Antifa has responded to these groups’ actions, as in the violent racist invasion of Charlottesville. (It is a violation of U.S. law to label a group “terrorist” because you disagree with it. Crimes are based on illegal actions, not speech or goals.)
History of Revolt
The United States was founded on mass disobedience and alleged violation of unjust laws. The most famous was the December, 1773 Boston Tea Party, anti-tax protest.
Slave revolts and runaways, however, were illegal before and after U.S. independence. Labor strikes were infiltrated and attacked by employers’ agents (Pinkertons) and cops. Strikes were declared “illegal” until victory was won.
Without civil disobedience and struggle against corrupt rulers and police, no progress can be made.
What has been most positive about the current explosions is that young whites and other minorities joined with African Americans. A true multiracial coalition emerged where many have stood up to the police and demanded justice.
The difficult forging of unity with oppressed people is necessary to launch mass revolutionary movements for fundamental change. African Americans are an oppressed national minority without full citizenship — deserving self-determination.
Marx and Engels made this analysis about oppressed peoples in the 19th century. Elaborated on by the Russian revolutionary leaders Lenin and Trotsky, it remains valid today:
“No nation can be free if it oppresses other nations.” (Friedrich Engels)
“The nation that oppresses another nation forges its own chains.” (Karl Marx)
“Right of self-determination for all nations included within the bounds of the state.” (Article 9, Program of the Russian Social Democratic Labor Party, 1903)
Martin Luther King Jr., the most prominent leader of the mass civil rights movement in the 1960s and advocate of nonviolent protest:
“We adopt the means of nonviolence because our end is a community at peace with itself. We will try to persuade with our words, but if our words fail, we will try to persuade with our acts.”
King also said, “Oppressed people cannot remain oppressed forever. The yearning for freedom eventually manifests itself.”
In 1967 speech, the “Other America,” King said about “riots:”
“In the final analysis, a riot is the language of the unheard.

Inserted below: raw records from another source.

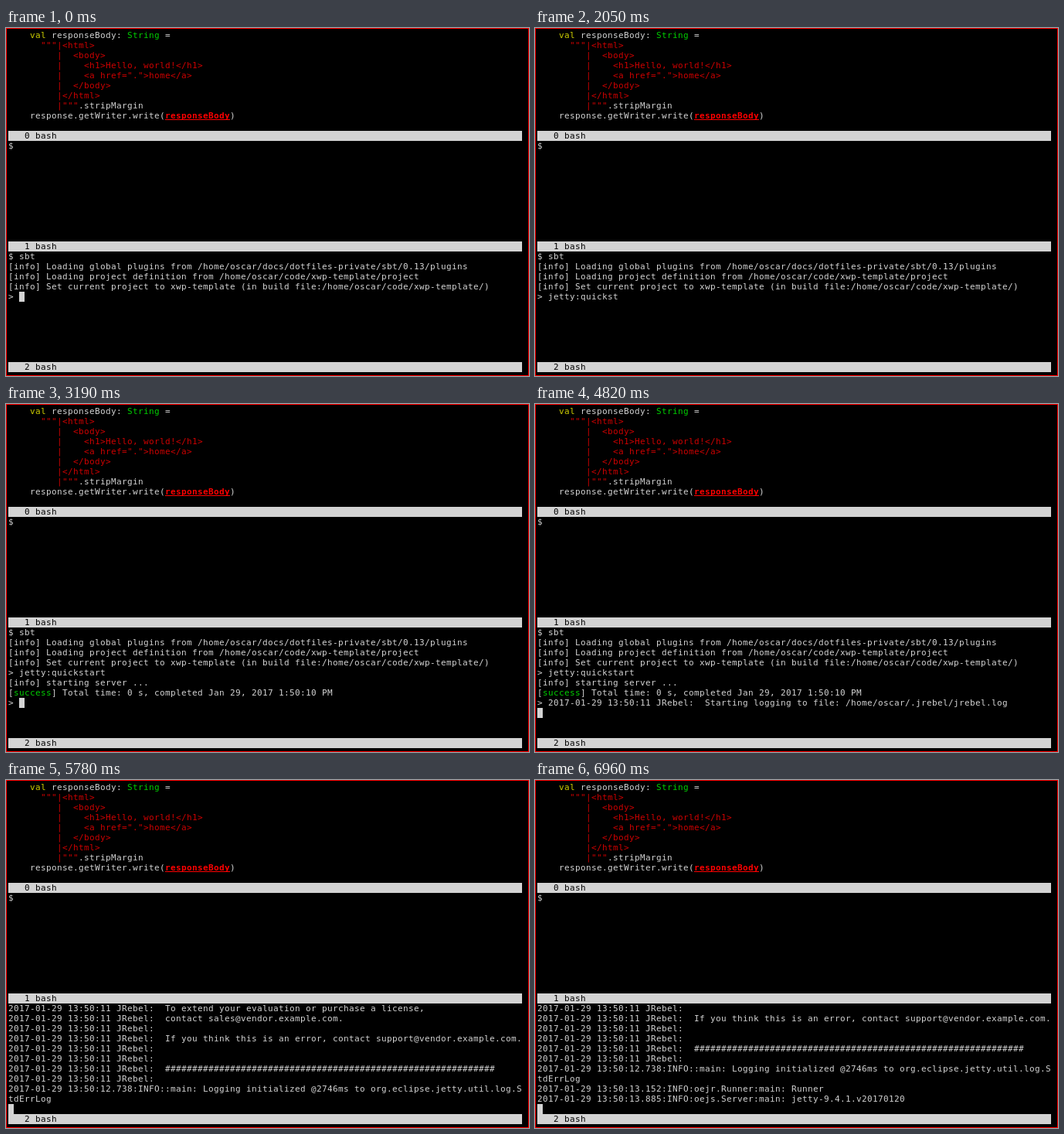
Recreate the animation shown at these times as an HTML page. Size 677 by 450 pixels, loop 8000 ms.

```html
<!DOCTYPE html>
<html lang="en">
<head>
<meta charset="utf-8">
<title>Terminal session</title>
<style>
  html, body { margin: 0; width: 100%; height: 100%; overflow: hidden; background: #000; }
  svg { display: block; }
  text {
    font: 11px "DejaVu Sans Mono", monospace;
    font-variant-ligatures: none;
    white-space: pre;
    fill: #d3d3d3;
  }
  .bar { fill: #d3d3d3; }
  .ink { fill: #000; }
  .red { fill: #cd0000; }
  .green { fill: #00cd00; }
  .yellow { fill: #cdcd00; }
  .hot { fill: #f00; font-weight: bold; }
  .edge { fill: none; stroke: #f00; }
</style>
</head>
<body>
<svg width="677" height="450" viewBox="0 0 677 450">
  <g id="fixed"></g>
  <g id="shell"></g>
  <rect class="edge" x="0.5" y="0.5" width="676" height="449"/>
</svg>
<script>
const LOOP = 8000, CELL_W = 7, CELL_H = 13, PAD = 3, ASCENT = 10, COLS = 95, SHELL_ROW = 22;
const fixed = document.getElementById('fixed');
const shell = document.getElementById('shell');

function add(parent, tag, attrs) {
  const el = document.createElementNS(parent.namespaceURI, tag);
  for (const key in attrs) el.setAttribute(key, attrs[key]);
  return parent.appendChild(el);
}

// Every glyph sits in its own terminal cell.
function put(parent, row, col, str, cls = '') {
  if (!str) return;
  const x = Array.from(str, (_, i) => PAD + (col + i) * CELL_W).join(' ');
  add(parent, 'text', { x, y: PAD + row * CELL_H + ASCENT, class: cls }).textContent = str;
}

function block(parent, row, col, cols = 1) {
  add(parent, 'rect', {
    x: PAD + col * CELL_W, y: PAD + row * CELL_H,
    width: cols * CELL_W, height: CELL_H, class: 'bar'
  });
}

function drawFixed() {
  put(fixed, 0, 4, 'val', 'yellow');
  put(fixed, 0, 8, 'responseBody:');
  put(fixed, 0, 22, 'String', 'green');
  put(fixed, 0, 29, '=');
  put(fixed, 1, 6, '"""|<html>', 'red');
  ['|  <body>', '|    <h1>Hello, world!</h1>', '|    <a href=".">home</a>',
   '|  </body>', '|</html>', '|"""'].forEach((str, i) => put(fixed, 2 + i, 9, str, 'red'));
  put(fixed, 7, 13, '.stripMargin');
  put(fixed, 8, 4, 'response.getWriter.write(');
  put(fixed, 8, 29, 'responseBody', 'hot');
  add(fixed, 'rect', { x: 206, y: 118, width: 84, height: 1, class: 'hot' });
  put(fixed, 8, 41, ')');
  put(fixed, 11, 0, '$');
  [10, 21, 33].forEach((row, i) => {
    block(fixed, row, 0, COLS);
    put(fixed, row, 3, i + ' bash', 'ink');
  });
}

const command = 'jetty:quickstart';
const agent = (msg = '') => '2017-01-29 13:50:11 JRebel:  ' + msg;
const log = [
  '$ sbt',
  '[info] Loading global plugins from /home/oscar/docs/dotfiles-private/sbt/0.13/plugins',
  '[info] Loading project definition from /home/oscar/code/xwp-template/project',
  '[info] Set current project to xwp-template (in build file:/home/oscar/code/xwp-template/)',
  '> ' + command,
  '[info] starting server ...',
  '[success] Total time: 0 s, completed Jan 29, 2017 1:50:10 PM',
  '> ' + agent('Starting logging to file: /home/oscar/.jrebel/jrebel.log'),
  agent('Days left until license expires: 14'),
  agent(),
  agent('To extend your evaluation or purchase a license,'),
  agent('contact sales@vendor.example.com.'),
  agent(),
  agent('If you think this is an error, contact support@vendor.example.com.'),
  agent(),
  agent(),
  agent('#'.repeat(61)),
  agent(),
  '2017-01-29 13:50:12.738:INFO::main: Logging initialized @2746ms to org.eclipse.jetty.util.log.S',
  'tdErrLog',
  '2017-01-29 13:50:13.152:INFO:oejr.Runner:main: Runner',
  '2017-01-29 13:50:13.885:INFO:oejs.Server:main: jetty-9.4.1.v20170120'
];

// Key press times; where blinks is 1 the cursor returns 40 ms after the letter.
const keys = [740, 800, 890, 1070, 1160, 1380, 1480, 1560, 1670, 1740, 1850, 1970, 2050, 2160, 2240, 2380];
const blinks = '0011110101101100';

// time, first line, end line, cursor row (-1 hides it), cursor column
const output = [
  [2500, 0, 5, 5, 0],
  [3020, 0, 6, 6, 0],
  [3080, 0, 7, 6, 60],
  [3140, 0, 7, 7, 0],
  [3190, 0, 8, 7, 2],
  [4820, 0, 8, 8, 0],
  [4870, 8, 18, -1, 0],
  [4910, 8, 18, 10, 0],
  [5780, 10, 20, 10, 0],
  [6190, 11, 20, 10, 0],
  [6230, 11, 21, 10, 0],
  [6920, 12, 21, 10, 0],
  [6960, 12, 22, 10, 0]
];

function stateAt(t) {
  const step = output.filter(s => s[0] <= t).pop();
  if (step) {
    const [, first, end, row, col] = step;
    const lines = log.slice(first, end);
    if (t < 4820 && end === 8) lines[7] = '> ';
    return { lines, row, col };
  }
  const typed = keys.filter(k => k <= t).length;
  const hidden = typed && blinks[typed - 1] === '1' && t < keys[typed - 1] + 40;
  return {
    lines: [...log.slice(0, 4), '> ' + command.slice(0, typed)],
    row: hidden ? -1 : 4,
    col: 2 + typed
  };
}

let shown = '';
function render(t) {
  const state = stateAt(t);
  const id = JSON.stringify(state);
  if (id === shown) return;
  shown = id;
  shell.replaceChildren();
  state.lines.forEach((line, i) => {
    let col = 0;
    for (const part of line.split(/(success)/)) {
      put(shell, SHELL_ROW + i, col, part, part === 'success' ? 'green' : '');
      col += part.length;
    }
  });
  if (state.row >= 0) block(shell, SHELL_ROW + state.row, state.col);
}

drawFixed();
render(0);
const start = performance.now();
function tick() {
  render((performance.now() - start) % LOOP);
  requestAnimationFrame(tick);
}
requestAnimationFrame(tick);
</script>
</body>
</html>
```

And what is it that America has failed to hear?
A Minneapolis Black Lives Matter leader put it clearly: the police force needs to be disinvested and resources put into the Black, brown and native peoples communities.

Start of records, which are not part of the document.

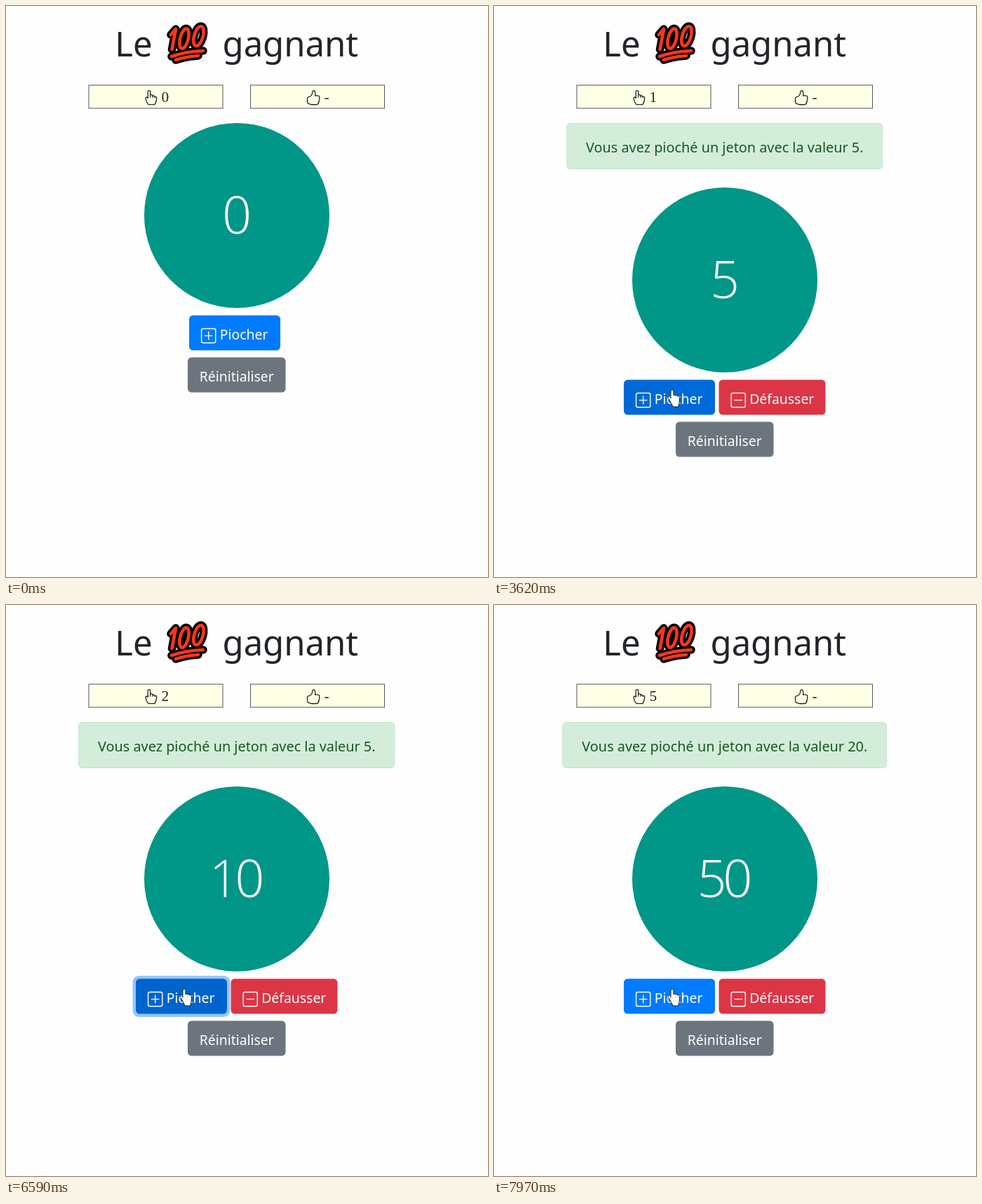
An HTML page that plays this animation: 687 px wide and 815 px high, repeating every 8 s.

```html
<!DOCTYPE html>
<html lang="fr">
<head>
<meta charset="utf-8">
<title>Le 100 gagnant</title>
<style>
  html, body { margin: 0; width: 100%; height: 100%; overflow: hidden; background: #fefefe; }
  svg { display: block; width: 687px; height: 815px; font: 19.4px "Noto Sans", "Open Sans", sans-serif; }
  .title { font-size: 49px; fill: #212529; }
  .box { fill: #ffffe5; stroke: #50555a; }
  .icon { fill: none; stroke: #212529; }
  .count { font: 21.3px "Liberation Serif", serif; fill: #212529; }
  .total { font: 300 73px "Open Sans", sans-serif; letter-spacing: -5px; fill: #fff; text-anchor: middle; }
  .alert { font-size: 19.85px; fill: #155724; text-anchor: middle; }
  .label { fill: #fff; }
  .symbol { fill: none; stroke: #fff; stroke-width: 1.4; }
  .cursor { fill: #fff; stroke: #111; stroke-width: .9; stroke-linejoin: round; }
</style>
</head>
<body>
<svg viewBox="0 0 687 815">
  <defs>
    <g id="hundred">
      <path d="M235 41L242 33 236.5 62M236 72Q256 65 281 64M242 77Q257 72 274 71"/>
      <ellipse cx="254" cy="46.5" rx="5.8" ry="14.5" transform="rotate(14 254 46.5)"/>
      <ellipse cx="274.5" cy="43" rx="6.3" ry="14.5" transform="rotate(16 274.5 43)"/>
    </g>
  </defs>
  <text class="title" x="155.3" y="72">Le</text>
  <text class="title" x="308.5" y="72">gagnant</text>
  <g fill="none" stroke-linecap="round" stroke-linejoin="round">
    <use href="#hundred" stroke="#000" stroke-width="11.5"/>
    <use href="#hundred" stroke="#f8371c" stroke-width="4.6"/>
  </g>
  <rect class="box" x="118" y="113" width="191" height="33"/>
  <rect class="box" x="348.5" y="113" width="191" height="33"/>
  <path class="icon" transform="translate(195 120) scale(1.33)" d="M5.5 9V1.75a1.25 1.25 0 0 1 2.5 0V8M8 5c1.6-.1 2.5 0 2.5 1v2M10.5 6c1.6-.1 1.9.2 2.5 1v1.5M13 7h.4a1.4 1.4 0 0 1 1.4 1.5l-.3 2.9a3 3 0 0 1-.4 1.2l-1.3 2.9H6L4 12.6a2 2 0 0 1-.3-.9L3.2 8.7q0-.8.8-1L5.5 7.5"/>
  <path class="icon" transform="translate(427.5 120) scale(1.33)" d="M9.9 6c.2-.9.4-2.5-.1-3.7C9.4 1 8.8.5 7.9.6 7 .8 7 1.5 6.9 2.5c-.1 1-.4 2.5-1.1 3.2C5 6.6 4 7.2 2.7 7.5 1.9 7.8 1.5 8 1.5 9v4c0 1 .5 1.5 1.3 1.6 1.5.2 1.8 1 3.7 1H11c1.5 0 2.5-.6 2.5-1.8q0-.5-.1-.8c.7-.4.9-1.2.6-2 .6-.6.7-1.4.3-2.2.4-.8.3-1.8-.4-2.4C13 5.8 11.5 5.8 9.9 6z"/>
  <text class="count" x="453.5" y="137">-</text>
  <g id="scene"></g>
</svg>
<script>
const LOOP = 8000, STEP = 76.5;
// Each draw: press time, steps until the page updates, token value
const draws = [
  { at: 1920, delay: 3, value: 5 },
  { at: 5580, delay: 3, value: 5 },
  { at: 6360, delay: 4, value: 10 },
  { at: 7050, delay: 4, value: 10 },
  { at: 7740, delay: 3, value: 20 },
];
const START = [492, 684], FIRST = [346, 475], SECOND = [254, 548];
const ARROW = "M0 0V17L4 13.5 6.8 20 9.5 18.8 6.8 12.5H12Z";
const HAND = "M-2 2a2 2 0 0 1 4 0v6c.4-1.5 2.9-1.3 3 .4 .5-1.2 2.8-.9 2.9.8 .5-1 2.4-.6 2.4 1.4v5c0 3-1.3 4.6-1.5 8.4h-8c-.4-2.8-2.6-5-4-8.4-1.4-2.6-2.5-4-2.5-5.2 0-1.8 1.9-2 2.9.2l.8 1.4z";
const scene = document.getElementById("scene");

const stepsSince = (t, at) => Math.floor((t - at) / STEP);
const clamp = p => Math.min(1, Math.max(0, p));
const ease = p => p * p * (3 - 2 * p);
const travel = (a, b, p) => a.map((v, i) => v + (b[i] - v) * ease(clamp(p)));

function cursorAt(t) {
  if (t < 670) return null;
  return t < 3160
    ? travel(START, FIRST, stepsSince(t, 670) / 10)
    : travel(FIRST, SECOND, (stepsSince(t, 3160) + 1) / 7);
}

function button(x, y, w, color, label, sign, ring = 0) {
  const symbol = sign && `<rect class="symbol" x="17.6" y="18.5" width="20.2" height="20.2" rx="2.5"/>
    <path class="symbol" stroke-linecap="round" d="M22.4 28.6h10.6${sign === "+" ? "M27.7 23.3v10.6" : ""}"/>`;
  return `<g transform="translate(${x} ${y})">
    <rect x="-4.4" y="-4.8" width="${w + 8.8}" height="58.7" rx="9" fill="#268fff" opacity="${ring / 2}"/>
    <rect y="-.4" width="${w}" height="49.9" rx="5.5" fill="${color}"/>${symbol}
    <text class="label" x="${sign ? 43.7 : 16.7}" y="33.5">${label}</text></g>`;
}

function render(t) {
  const done = draws.filter(d => stepsSince(t, d.at) >= d.delay);
  const last = done[done.length - 1];
  const pressed = draws.find(d => t >= d.at && stepsSince(t, d.at) < d.delay);
  const press = pressed ? stepsSince(t, pressed.at) : -1;
  const total = done.reduce((sum, d) => sum + d.value, 0);
  const shift = last ? 92 : 0, left = last ? 185 : 261;
  const cursor = cursorAt(t);
  const over = (x, y, w) => cursor && cursor[0] >= x && cursor[0] <= x + w &&
    cursor[1] >= y && cursor[1] <= y + 49.5;
  const overDraw = over(left, 442 + shift, 130), overReset = over(259, 502 + shift, 139.5);

  // A freshly rebuilt button fades into its hover colour
  const fade = last ? clamp((stepsSince(t, last.at) - last.delay) / 2) : 1;
  const dark = press > 0 ? 1.3 : overDraw ? fade : 0;
  const blue = `rgb(0,${123 - 18 * dark},${255 - 38 * dark})`;

  let out = `<text class="count" x="221.5" y="137">${done.length}</text>`;
  if (last) {
    const w = last.value > 9 ? 462 : 450;
    out += `<rect x="${328.7 - w / 2}" y="167.5" width="${w}" height="65" rx="5" fill="#d4edda" stroke="#c3e6cb"/>
      <text class="alert" x="328.8" y="209.4">Vous avez pioché un jeton avec la valeur ${last.value}.</text>`;
  }
  out += `<circle cx="329" cy="${299 + shift}" r="132" fill="#009688"/>
    <text class="total" x="326.5" y="${325.4 + shift}">${total}</text>`;
  out += button(left, 442 + shift, 130, blue, "Piocher", "+", clamp(press / 2));
  if (last) out += button(320.5, 534, 152, "#dc3545", "Défausser", "-");
  out += button(259, 502 + shift, 139.5, overReset ? "#5a6268" : "#6c757d", "Réinitialiser", "");
  if (cursor) {
    out += `<path class="cursor" transform="translate(${cursor})" d="${overDraw || overReset ? HAND : ARROW}"/>`;
    if (press >= 0) out += `<circle cx="${cursor[0]}" cy="${cursor[1]}" r="16" fill="#ff0" opacity="${[.45, .4, .2, 0][press]}"/>`;
  }
  return out;
}

let shown = "";
function tick() {
  const next = render(performance.now() % LOOP);
  if (next !== shown) scene.innerHTML = shown = next;
  requestAnimationFrame(tick);
}
tick();
</script>
</body>
</html>
```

The occupying force should be dissolved, replaced by community control with strong regulations that the new police force must live in the community they patrol and be accountable to that same community.
But on June 1 Donald Trump held a Rose Garden gathering of white mainly male staffers to threaten the invocation of the rarely used Insurrection Act of 1807. He said if the governors do not “dominate” protesters with force he would do so by sending in the armed forces.
His reality show of the presidency was orchestrated for the cameras. He spoke to his white nationalist supporters and the FOX news media. He issued his claim of being a “Law and Order” president, then walked to a nearby famous church where he waved a Bible (upside-down) for the cameras, and left. Peaceful and legal protesters had been cleared away by massive teargassing and police assault.
The president can invoke the Insurrection Act only if requested by a state’s governor. The law was written specifically to prevent dictatorial actions by the president; Trump’s threat is in violation of the law. Since then leading military figures have openly denounced the threat. Meanwhile the marches continue.
No Justice! No Peace!
July-August 2020, ATC 207